Turn off your water when you don’t absolutely need it.  Turn it off while soaping up in the shower, brushing your teeth, shaving, washing your car, etc. and then turn it back on to rinse.

Avoid your dryer completely and hang your clothes outside to dry. You can hang clothes inside on basement lines during the winter.

7. Turn appliances off or down.

Save electricity and reduce global warming by turning off lights when you leave a room, and using only as much light as you need. And remember to turn off your television, video player, stereo and computer when you’re not using them. Many of these items are made to switch on and off instantly, and just by having them plugged in you are using electricity. Plug them into a power strip that you can turn off when you leave during the day and when you go to bed at night, or consider unplugging them altogether.

Leaving town for the weekend or vacation? Unplug clocks, radios, etc. so they don’t use any electricity when you’re gone. Lower the temperature to “vacation” setting on your water heater or turn it off.

8. Eat less meat

Dr. Rajendra Pachauri, chair of the United Nations Intergovernmental Panel on Climate Change, says that we should eat less meat because of the huge greenhouse gas emissions and other environmental problems associated with the way we raise cattle and other livestock.  A 2006 U.N. report found that 18 percent of the world’s greenhouse gas emissions come from raising animals for food. Gidon Eshel and Pamela A. Martin calculate that if Americans were to reduce meat consumption by just 20% it would equal the emissions savings of the entire nation switching from a standard sedan to the extremely efficient Prius.

Try to purchase the meat you eat from a farmer who raises livestock locally, free-range, and grass-fed.

9. Plant a tree, plant a garden, compost your scraps

If you have the means to plant a tree, start digging. A single tree will absorb approximately one ton of carbon dioxide during its lifetime.

Plant a garden on your own or with others at your faith community.  By growing your own food, you avoid eating food that has been trekked across the continent (or even from another continent) and thus save energy.  Your food is less processed, and you’ll know exactly what you are eating! Learn how to preserve your foods by canning, freezing or drying. Have more zucchini than you know what to do with? Donate it to your local food shelf so others in your community can eat fresh, local foods.

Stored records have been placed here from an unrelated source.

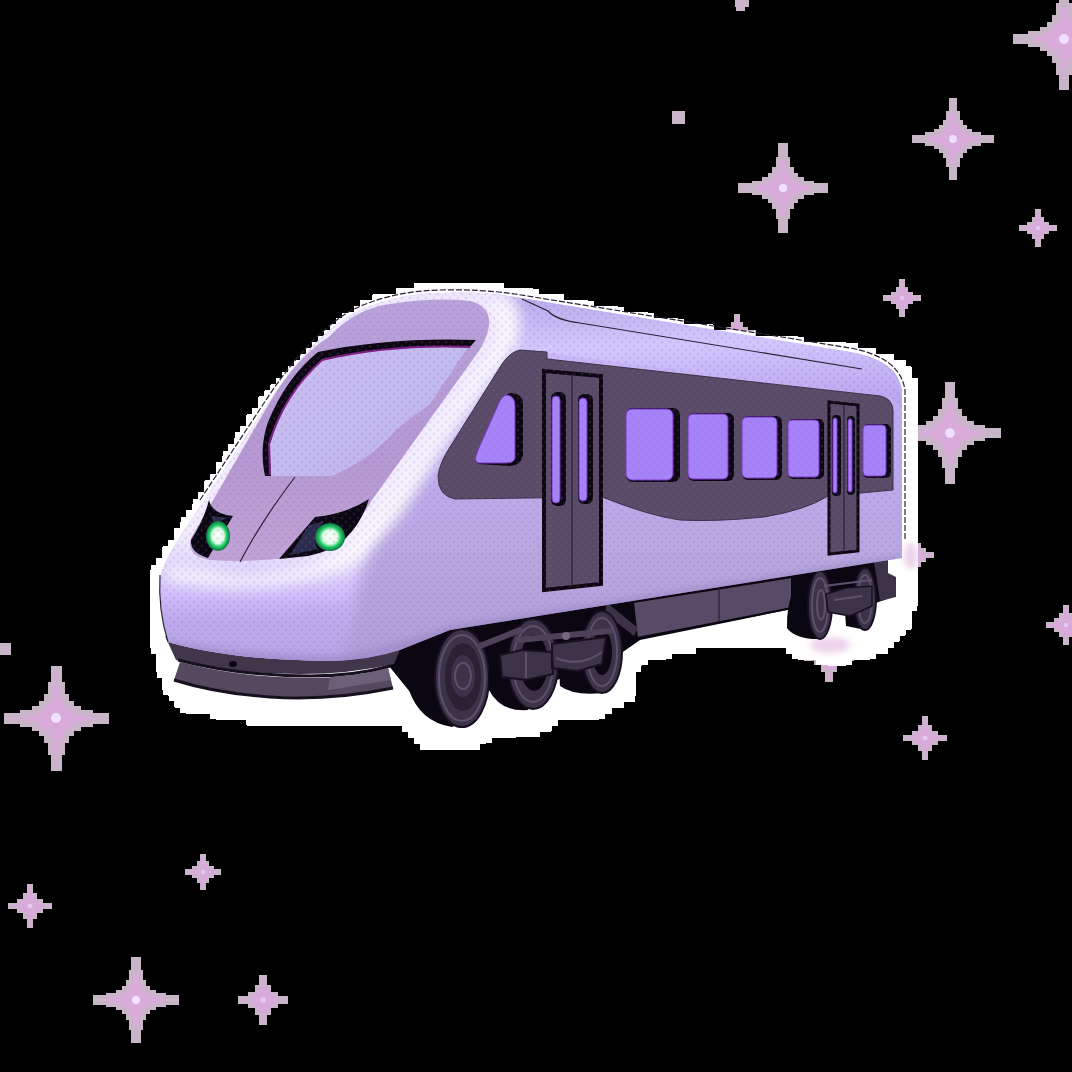
<!DOCTYPE html>
<html lang="en">
<head>
<meta charset="utf-8">
<title>Lilac train sticker</title>
<style>
:root{--night:#000;--star:#d8abdb;--star-edge:#c9b5c8;--glow:#efe0ff;--band:#574b67;--ink:#0b0712;--metal:#3c3348;--metal-light:#5c506b;--pane:#a583fa;--mask:#b9a0d6;--lamp:#1fd267}
html,body{margin:0;background:var(--night);overflow:hidden}
svg{display:block;width:1072px;height:1072px}
.star{fill:var(--star);stroke:var(--star-edge);stroke-width:5;shape-rendering:crispEdges}
.glow{fill:var(--glow)}
.ink{fill:var(--ink)}
.band{fill:var(--band)}
.metal{fill:var(--metal)}
.seam{fill:none;stroke:#2a2036;stroke-width:1.2}
.pane{fill:var(--pane);stroke:#7a35c8;stroke-width:1}
.rim{fill:none;stroke:var(--metal-light);stroke-width:2}
.rod{fill:none;stroke:#4d4259;stroke-width:6;stroke-linecap:round}
</style>
</head>
<body>
<svg viewBox="0 0 1072 1072" role="img" aria-label="Lilac train with a white sticker border among pink pixel stars">
<defs>
<g id="star-large">
<polygon class="star" points="3,-50 3,-34 6,-34 6,-22 10,-22 10,-15 15,-15 15,-10 22,-10 22,-6 34,-6 34,-3 50,-3 50,3 34,3 34,6 22,6 22,10 15,10 15,15 10,15 10,22 6,22 6,34 3,34 3,50 -3,50 -3,34 -6,34 -6,22 -10,22 -10,15 -15,15 -15,10 -22,10 -22,6 -34,6 -34,3 -50,3 -50,-3 -34,-3 -34,-6 -22,-6 -22,-10 -15,-10 -15,-15 -10,-15 -10,-22 -6,-22 -6,-34 -3,-34 -3,-50"/>
<circle class="glow" r="5"/>
</g>
<g id="star-small">
<polygon class="star" points="5,-50 5,-28 15,-28 15,-15 28,-15 28,-5 50,-5 50,5 28,5 28,15 15,15 15,28 5,28 5,50 -5,50 -5,28 -15,28 -15,15 -28,15 -28,5 -50,5 -50,-5 -28,-5 -28,-15 -15,-15 -15,-28 -5,-28 -5,-50"/>
<circle class="glow" r="6" opacity=".6"/>
</g>
<filter id="pixel-edge" filterUnits="userSpaceOnUse" x="0" y="0" width="1072" height="1072">
<feFlood x="2" y="2" width="2" height="2" flood-color="#fff"/>
<feOffset x="0" y="0" width="6" height="6" dx="0" dy="0"/>
<feTile result="grid"/>
<feComposite in="SourceGraphic" in2="grid" operator="in"/>
<feMorphology operator="dilate" radius="2"/>
</filter>
<filter id="soft" x="-30%" y="-30%" width="160%" height="160%"><feGaussianBlur stdDeviation="7"/></filter>
<filter id="haze" x="-30%" y="-30%" width="160%" height="160%"><feGaussianBlur stdDeviation="3"/></filter>
<pattern id="halftone" width="8" height="8" patternUnits="userSpaceOnUse"><circle cx="2" cy="2" r="1.5" fill="#a05f9c"/><circle cx="6" cy="6" r="1.5" fill="#a05f9c"/></pattern>
<linearGradient id="side" x1="0" y1="0" x2="0" y2="1"><stop offset="0" stop-color="#cfc4fb"/><stop offset=".35" stop-color="#bdacf2"/><stop offset=".7" stop-color="#b7a9e2"/><stop offset="1" stop-color="#b09fda"/></linearGradient>
<linearGradient id="roof" x1="0" y1="0" x2=".15" y2="1"><stop offset="0" stop-color="#b5a7e8"/><stop offset=".5" stop-color="#d2c8ff"/><stop offset="1" stop-color="#b9a8f0"/></linearGradient>
<linearGradient id="nose" x1="0" y1="0" x2="0" y2="1"><stop offset="0" stop-color="#eee8ff"/><stop offset=".65" stop-color="#f3efff"/><stop offset=".82" stop-color="#cabbfb"/><stop offset="1" stop-color="#a797d2"/></linearGradient>
<linearGradient id="glass" x1="0" y1="0" x2="1" y2="1"><stop offset="0" stop-color="#cbbcf0"/><stop offset=".5" stop-color="#c3bdf2"/><stop offset="1" stop-color="#bda8e4"/></linearGradient>
<linearGradient id="shield" x1="0" y1="0" x2="0" y2="1"><stop offset="0" stop-color="#b9a3dc"/><stop offset=".6" stop-color="#b499d2"/><stop offset="1" stop-color="#c0a3d6"/></linearGradient>
<radialGradient id="lamp"><stop offset="0" stop-color="#fff"/><stop offset=".5" stop-color="#dffbe9"/><stop offset=".72" stop-color="#1fd267"/><stop offset="1" stop-color="#08713a"/></radialGradient>
<path id="shell" d="M440 293Q480 291 515 297L850 352Q898 360 902 390V558L450 630L400 650Q370 660 330 661Q230 660 168 642Q160 612 160 580Q162 562 190 522L270 400Q310 340 350 315Q390 294 440 293Z"/>
<clipPath id="shell-clip"><use href="#shell"/></clipPath>
</defs>

<rect width="1072" height="1072" fill="var(--night)"/>

<g id="stars">
<use href="#star-large" transform="translate(56 718)"/>
<use href="#star-large" transform="translate(136 1000) scale(.82)"/>
<use href="#star-large" transform="translate(783 188) scale(.85)"/>
<use href="#star-large" transform="translate(953 139) scale(.78)"/>
<use href="#star-large" transform="translate(1064 39) scale(.98)"/>
<use href="#star-large" transform="translate(950 433) scale(.97)"/>
<use href="#star-small" transform="translate(263 1000) scale(.48)"/>
<use href="#star-small" transform="translate(30 906) scale(.42)"/>
<use href="#star-small" transform="translate(203 872) scale(.35)"/>
<use href="#star-small" transform="translate(1038 228) scale(.36)"/>
<use href="#star-small" transform="translate(902 298) scale(.36)"/>
<use href="#star-small" transform="translate(925 738) scale(.42)"/>
<use href="#star-small" transform="translate(1066 625) scale(.38)"/>
<use href="#star-small" transform="translate(737 333) scale(.36)"/>
<use href="#star-small" transform="translate(914 555) scale(.38)"/>
<use href="#star-small" transform="translate(829 657) scale(.48)"/>
<path class="star" stroke="none" d="M674 113h8v8h-8zM737 0h9v4h-4v4h-4v-4h-1zM0 645h8v7h-8z"/>
</g>

<path id="sticker-border" fill="#fff" filter="url(#pixel-edge)" shape-rendering="crispEdges" d="M418 285H500L545 293L640 313L740 332L860 346L905 361L919 385V592L910 626L884 654L842 665L802 661L780 648L700 650L640 664L633 700L602 717L562 721L540 735L496 736L474 752H426L400 727H268L182 711L163 690L150 640V572L180 525L258 402L328 328L366 299Z"/>
<g filter="url(#haze)" fill="#e6bfe3" opacity=".7"><ellipse cx="830" cy="645" rx="20" ry="8"/><ellipse cx="911" cy="556" rx="7" ry="13"/></g>

<g id="undercarriage">
<path class="ink" d="M380 655L450 622L885 552L890 598L850 612L792 609L640 640L600 668L520 690L410 692Z"/>
<path class="band" d="M633 602L792 577V608L700 626L637 638Z" stroke="#0b0712" stroke-width="2"/>
<path class="seam" d="M719 588V621"/>
<path class="metal" d="M606 602L638 628L634 636L606 614ZM874 562L888 559V573L896 577V597L880 601Z"/>
<g id="front-wheels">
<path class="ink" d="M462 630Q420 636 409 690Q420 722 452 727L470 720Z"/>
<ellipse cx="462" cy="678" rx="27" ry="49" class="metal" stroke="#17101f" stroke-width="2"/>
<ellipse cx="462" cy="678" rx="23" ry="43" class="rim"/>
<ellipse cx="463" cy="677" rx="18" ry="34" fill="#2a2233"/>
<ellipse cx="463" cy="676" rx="12" ry="21" class="metal"/>
<ellipse cx="463" cy="676" rx="8" ry="13" class="rim"/>
<path class="ink" d="M520 618Q485 640 489 690Q500 712 528 710L548 640Z"/>
<ellipse cx="533" cy="664" rx="25" ry="45" class="metal" stroke="#17101f" stroke-width="2"/>
<ellipse cx="533" cy="664" rx="20" ry="38" class="rim"/>
<ellipse cx="534" cy="663" rx="14" ry="28" class="ink"/>
<path class="ink" d="M594 612Q555 640 560 686Q574 696 602 693Z"/>
<ellipse cx="602" cy="652" rx="20" ry="41" class="metal" stroke="#17101f" stroke-width="2"/>
<ellipse cx="602" cy="652" rx="15" ry="34" class="rim"/>
<ellipse cx="602" cy="652" rx="10" ry="23" class="ink"/>
<path class="rod" d="M480 646L520 630M518 640L610 631"/>
<path class="metal" stroke="#17101f" stroke-width="2" d="M500 655L522 650L552 652L553 674L526 680L502 677ZM552 644L606 637L602 664L578 671L552 668Z"/>
<path class="rim" d="M526 652V678M556 658Q580 668 602 652"/>
<circle cx="566" cy="636" r="4" fill="#74677f"/>
</g>
<g id="rear-wheels">
<path class="ink" d="M816 571Q786 580 787 628Q796 640 822 639Z"/>
<ellipse cx="820" cy="605" rx="12" ry="34" class="metal" stroke="#17101f" stroke-width="2"/>
<ellipse cx="820" cy="605" rx="8" ry="27" class="rim"/>
<ellipse cx="821" cy="605" rx="4" ry="15" class="rim"/>
<path class="ink" d="M862 570Q842 590 846 626L866 630Z"/>
<ellipse cx="865" cy="599" rx="11" ry="31" class="metal" stroke="#17101f" stroke-width="2"/>
<ellipse cx="865" cy="599" rx="7" ry="24" class="rim"/>
<path class="metal" stroke="#17101f" stroke-width="1.5" d="M826 594L846 588L872 586V606L850 616L828 612Z"/>
<path class="rim" d="M824 586L872 580M834 600L862 596"/>
</g>
</g>

<g id="bumper">
<path fill="#40374d" d="M165 636Q230 655 330 658Q370 657 402 645L394 664Q350 674 300 674Q230 674 176 660Z"/>
<path fill="#56495f" d="M180 662Q240 678 310 678Q355 678 388 668L393 688Q330 700 270 696Q215 692 174 680Z"/>
<path fill="#6d5f78" d="M330 677Q360 676 388 668L391 680L328 690Z"/>
<path fill="none" stroke="#17101f" stroke-width="3" d="M178 660Q240 676 310 676Q355 676 390 666M174 680Q215 693 270 697Q330 701 393 688"/>
<ellipse cx="233" cy="664" rx="4" ry="3" class="ink"/>
</g>

<g id="body">
<use href="#shell" fill="url(#side)"/>
<g clip-path="url(#shell-clip)">
<path id="roof-panel" fill="url(#roof)" d="M490 292L850 350Q900 358 903 410L890 397L547 353L515 350L500 330Z"/>
<path fill="url(#nose)" filter="url(#soft)" d="M150 670V280H500Q530 310 516 342L440 440L385 525Q350 570 348 665Z"/>
<path fill="#bba9ec" opacity=".8" filter="url(#soft)" d="M150 610Q240 622 345 606V670H150Z"/>
<path fill="#fff" opacity=".8" filter="url(#soft)" d="M484 308Q512 312 494 348L376 518Q330 572 240 576L170 566L165 580Q260 600 350 568L400 516L512 348Q520 310 500 300Z"/>
<path fill="#9384bd" opacity=".6" filter="url(#haze)" d="M160 640Q250 656 330 656Q370 655 450 626L900 556V562L450 640L330 670H160Z"/>
<path fill="none" stroke="#d9cfff" stroke-width="6" opacity=".7" filter="url(#haze)" d="M897 400V555"/>
</g>
<path class="seam" d="M522 299L548 311Q556 320 580 323L862 369"/>
<path class="seam" stroke-dasharray="6 2" d="M200 500L270 394Q310 335 350 311Q390 291 440 290Q480 289 515 294L850 348Q900 357 905 390V540"/>
<path class="seam" d="M160 575Q158 610 168 642"/>
</g>

<g id="front-mask">
<path fill="url(#shield)" d="M330 336Q355 309 390 304Q435 297 470 301Q491 306 489 326Q487 340 476 355L372 500Q350 538 318 551Q270 564 210 560Q186 556 191 538L216 495L270 402Q296 358 330 336Z"/>
<path class="ink" d="M318 352Q390 337 476 340L469 348Q390 344 322 361Q284 395 270 450L271 476H265Q259 448 268 422Q286 378 318 352Z"/>
<path fill="url(#glass)" d="M322 360Q390 345 468 347L430 404Q408 420 396 430Q370 460 332 476H271L270 444Q284 394 322 360Z"/>
<path fill="none" stroke="#7d1f86" stroke-width="2" d="M470 347Q390 344 322 360Q284 394 269 444L270 475"/>
<path class="seam" d="M295 477Q262 520 240 562"/>
<path class="ink" d="M209 500Q212 514 233 516L208 558Q190 553 191 540Q204 520 209 500ZM315 517Q346 514 369 499Q362 522 346 538Q330 552 308 556L279 559Z"/>
<path fill="#2a2c4d" d="M309 525L324 521Q310 538 318 549L290 555ZM211 516L228 518L214 524Z"/>
<ellipse cx="218" cy="536" rx="12" ry="15" fill="url(#lamp)"/>
<ellipse cx="330" cy="537" rx="15" ry="14" fill="url(#lamp)"/>
</g>

<g id="side-band">
<path class="band" stroke="#3a3047" d="M520 350L547 352V359L880 396Q892 398 893 410V490L828 496Q806 510 764 517Q715 522 680 520Q650 516 602 497L455 499Q438 496 438 476Q440 462 450 447L502 364Q510 352 520 350Z"/>
<path class="ink" d="M512 393Q523 394 523 404V455Q521 466 510 466L478 464Q474 460 478 450L500 402Q505 393 512 393Z"/>
<path class="pane" d="M507 395Q515 396 515 406V458Q514 463 506 463H478Q473 461 478 450L498 405Q502 395 507 395Z"/>
<g id="window-frames" class="ink">
<rect x="626" y="408" width="54" height="74" rx="7"/>
<rect x="688" y="413" width="46" height="68" rx="6"/>
<rect x="742" y="416" width="40" height="64" rx="6"/>
<rect x="788" y="419" width="36" height="60" rx="5"/>
<rect x="863" y="424" width="28" height="54" rx="5"/>
</g>
<g id="window-panes">
<rect class="pane" x="626" y="409" width="47" height="71" rx="6"/>
<rect class="pane" x="688" y="414" width="40" height="65" rx="5"/>
<rect class="pane" x="742" y="417" width="35" height="61" rx="5"/>
<rect class="pane" x="788" y="420" width="31" height="57" rx="4"/>
<rect class="pane" x="863" y="425" width="23" height="51" rx="4"/>
</g>
</g>

<g id="doors">
<path class="band" stroke="#0b0712" stroke-width="4" d="M544 371L601 376V584L544 590Z"/>
<path class="seam" stroke="#0b0712" stroke-width="2" d="M572 374V587"/>
<rect class="ink" x="551" y="392" width="15" height="114" rx="6"/>
<rect class="ink" x="578" y="394" width="15" height="110" rx="6"/>
<rect class="pane" x="552" y="396" width="8" height="107" rx="4"/>
<rect class="pane" x="579" y="398" width="8" height="103" rx="4"/>
<path class="band" stroke="#0b0712" stroke-width="3" d="M829 402L858 405V551L829 554Z"/>
<path class="seam" stroke="#0b0712" stroke-width="2" d="M844 404V552"/>
<rect class="ink" x="832" y="415" width="9" height="81" rx="4"/>
<rect class="ink" x="847" y="416" width="8" height="79" rx="4"/>
<rect class="pane" x="833" y="418" width="4" height="75" rx="2"/>
<rect class="pane" x="848" y="419" width="4" height="73" rx="2"/>
</g>
<use href="#shell" fill="url(#halftone)" opacity=".16"/>
</svg>
</body>
</html>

Compost your food and garden scraps. Keep the waste out of the landfill; turn it back into soil.

If you can’t have a garden, consider becoming a member of a community supported agriculture program, or CSA, and/or purchasing food from a farmers’ market where local farmers and gardeners sell products grown close to home.  Find a Utah CSA here.

10. Put your money where your heart is

Support your local utility by signing up for electricity produced through renewable sources.  Rocky Mountain Power’s Blue Sky Energy is one such source.

11. Support actions your community is taking

Use the library instead of always buying books. Use your community bus and transit system.  If your community has a recycling or composting program, participate in it.

12. Be an advocate, teacher and resource

Teach your children about climate change and model actions they can and should take. Share information about recycling and energy conservation with your friends, neighbors, faith community members, and co-workers.

Contact your elected officials often to encourage them to vote for policies that will have a positive and restorative impact on the environment and that will decrease global climate change.